> [Instructions for the task]: Leave out the pictures and return every entry exactly as it appears.

> [Records excerpted from a collection]:

◇ ◇ ◇ ◇ ◇

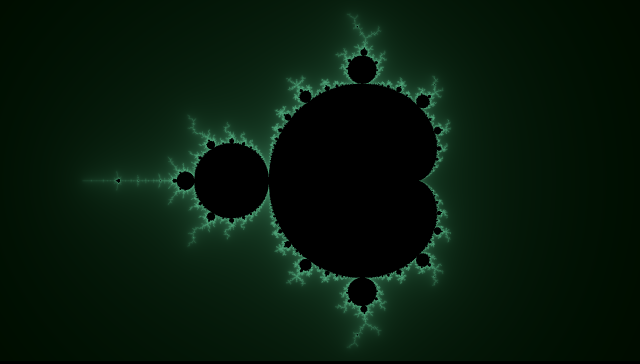
Write a WebGL 2 fragment shader that draws this background.

```glsl
#version 300 es
precision highp float;

uniform vec2 u_resolution;
out vec4 fragColor;

const float BOUNDED = -99.0;

// Points inside the main cardioid or the period-two disc never escape.
bool inMainBody(vec2 c) {
    float x = c.x - 0.25;
    float q = x * x + c.y * c.y;
    bool cardioid = q * (q + x) < 0.25 * c.y * c.y;
    bool disc = length(c + vec2(1.0, 0.0)) < 0.25;
    return cardioid || disc;
}

// Continuous escape depth of z -> z*z + c.
float escapeDepth(vec2 c) {
    if (inMainBody(c)) return BOUNDED;
    vec2 z = vec2(0.0);
    for (int n = 0; n < 200; n++) {
        z = vec2(z.x * z.x - z.y * z.y, 2.0 * z.x * z.y) + c;
        float r2 = dot(z, z);
        if (r2 > 65536.0) return float(n) - log2(0.5 * log(r2));
    }
    return BOUNDED;
}

// Dark forest green far away, rising ever more gently to mint at the boundary.
vec3 glowColor(float depth) {
    if (depth == BOUNDED) return vec3(0.0);
    float green = 0.035 + 0.045 * pow(clamp(depth, 0.0, 40.0), 0.7);
    return vec3(max(0.52 * (green - 0.06), 0.0), green, max(0.8 * (green - 0.052), 0.0));
}

void main() {
    // Average a 3 x 3 grid of samples to smooth the fine filaments.
    vec3 color = vec3(0.0);
    for (int j = -1; j <= 1; j++) {
        for (int i = -1; i <= 1; i++) {
            vec2 p = gl_FragCoord.xy + vec2(i, j) / 3.0;
            vec2 c = (p - vec2(0.5, 0.5034) * u_resolution) / u_resolution.x * 4.29;
            color += glowColor(escapeDepth(c - vec2(0.408, 0.0))) / 9.0;
        }
    }

    // Thin black band along the lower edge.
    float bandTop = 0.008 * u_resolution.y;
    color *= clamp(gl_FragCoord.y - bandTop + 0.5, 0.0, 1.0);

    fragColor = vec4(color, 1.0);
}
```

◇ ◇ ◇ ◇ ◇

> [Task answer]:
Write a WebGL 2 fragment shader that draws this background.

```glsl
#version 300 es
precision highp float;

uniform vec2 u_resolution;
out vec4 fragColor;

const float BOUNDED = -99.0;

// Points inside the main cardioid or the period-two disc never escape.
bool inMainBody(vec2 c) {
    float x = c.x - 0.25;
    float q = x * x + c.y * c.y;
    bool cardioid = q * (q + x) < 0.25 * c.y * c.y;
    bool disc = length(c + vec2(1.0, 0.0)) < 0.25;
    return cardioid || disc;
}

// Continuous escape depth of z -> z*z + c.
float escapeDepth(vec2 c) {
    if (inMainBody(c)) return BOUNDED;
    vec2 z = vec2(0.0);
    for (int n = 0; n < 200; n++) {
        z = vec2(z.x * z.x - z.y * z.y, 2.0 * z.x * z.y) + c;
        float r2 = dot(z, z);
        if (r2 > 65536.0) return float(n) - log2(0.5 * log(r2));
    }
    return BOUNDED;
}

// Dark forest green far away, rising ever more gently to mint at the boundary.
vec3 glowColor(float depth) {
    if (depth == BOUNDED) return vec3(0.0);
    float green = 0.035 + 0.045 * pow(clamp(depth, 0.0, 40.0), 0.7);
    return vec3(max(0.52 * (green - 0.06), 0.0), green, max(0.8 * (green - 0.052), 0.0));
}

void main() {
    // Average a 3 x 3 grid of samples to smooth the fine filaments.
    vec3 color = vec3(0.0);
    for (int j = -1; j <= 1; j++) {
        for (int i = -1; i <= 1; i++) {
            vec2 p = gl_FragCoord.xy + vec2(i, j) / 3.0;
            vec2 c = (p - vec2(0.5, 0.5034) * u_resolution) / u_resolution.x * 4.29;
            color += glowColor(escapeDepth(c - vec2(0.408, 0.0))) / 9.0;
        }
    }

    // Thin black band along the lower edge.
    float bandTop = 0.008 * u_resolution.y;
    color *= clamp(gl_FragCoord.y - bandTop + 0.5, 0.0, 1.0);

    fragColor = vec4(color, 1.0);
}
```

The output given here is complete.